Write how many lines in the records below include the string "draw". No other text should be given.

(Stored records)
━━━━━━
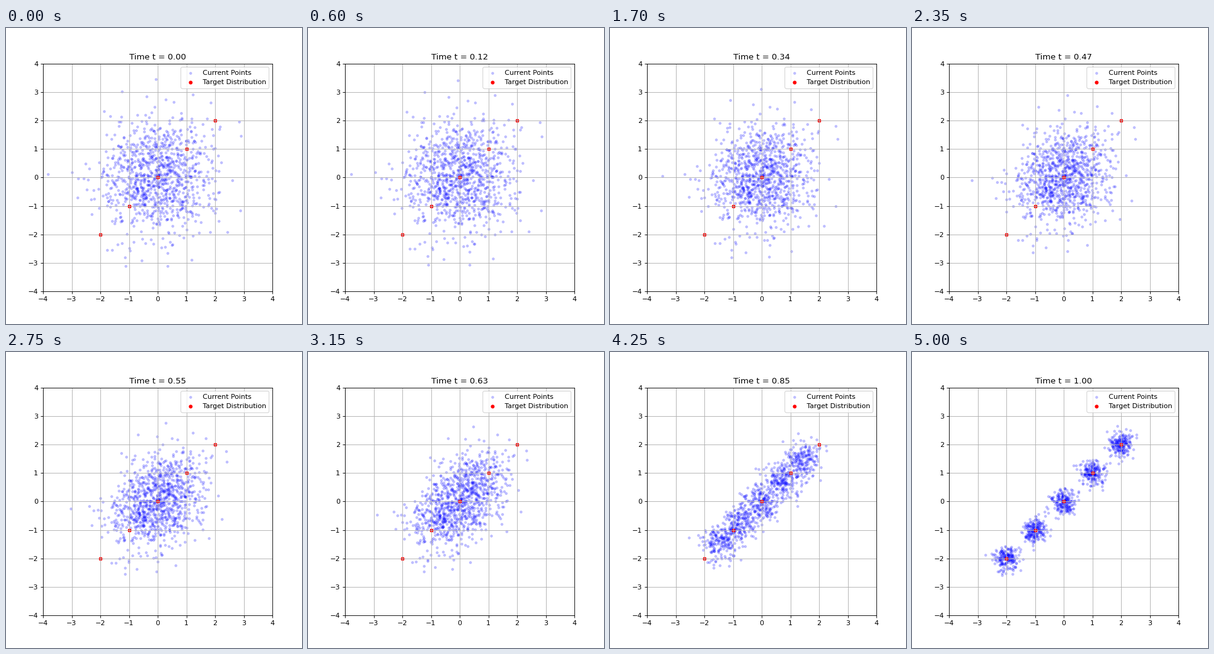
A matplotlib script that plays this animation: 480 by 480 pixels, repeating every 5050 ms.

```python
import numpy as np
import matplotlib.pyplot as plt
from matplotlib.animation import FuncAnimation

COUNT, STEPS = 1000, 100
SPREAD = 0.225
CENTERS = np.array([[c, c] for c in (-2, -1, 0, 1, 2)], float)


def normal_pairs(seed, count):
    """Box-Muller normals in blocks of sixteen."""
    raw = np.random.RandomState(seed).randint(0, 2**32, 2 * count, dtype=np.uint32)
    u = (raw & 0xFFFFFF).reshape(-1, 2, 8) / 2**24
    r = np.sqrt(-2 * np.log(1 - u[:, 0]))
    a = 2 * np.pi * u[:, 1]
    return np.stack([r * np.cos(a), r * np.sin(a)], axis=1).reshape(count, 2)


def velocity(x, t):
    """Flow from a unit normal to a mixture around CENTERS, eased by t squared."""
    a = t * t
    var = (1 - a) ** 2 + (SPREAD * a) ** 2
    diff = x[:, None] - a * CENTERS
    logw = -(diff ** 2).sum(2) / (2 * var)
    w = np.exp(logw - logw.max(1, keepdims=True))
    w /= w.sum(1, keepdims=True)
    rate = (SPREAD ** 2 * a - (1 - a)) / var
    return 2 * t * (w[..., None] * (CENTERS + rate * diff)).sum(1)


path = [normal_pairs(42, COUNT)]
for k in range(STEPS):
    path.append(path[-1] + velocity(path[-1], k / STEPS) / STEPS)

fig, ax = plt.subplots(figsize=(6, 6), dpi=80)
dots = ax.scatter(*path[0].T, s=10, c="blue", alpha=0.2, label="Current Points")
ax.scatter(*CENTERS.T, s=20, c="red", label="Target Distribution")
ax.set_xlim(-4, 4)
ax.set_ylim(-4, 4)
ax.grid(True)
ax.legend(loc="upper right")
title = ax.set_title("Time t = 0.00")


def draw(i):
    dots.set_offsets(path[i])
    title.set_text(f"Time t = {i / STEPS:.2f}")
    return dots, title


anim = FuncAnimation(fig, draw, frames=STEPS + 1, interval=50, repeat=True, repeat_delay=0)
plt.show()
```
━━━━━━
* _Solution below_
2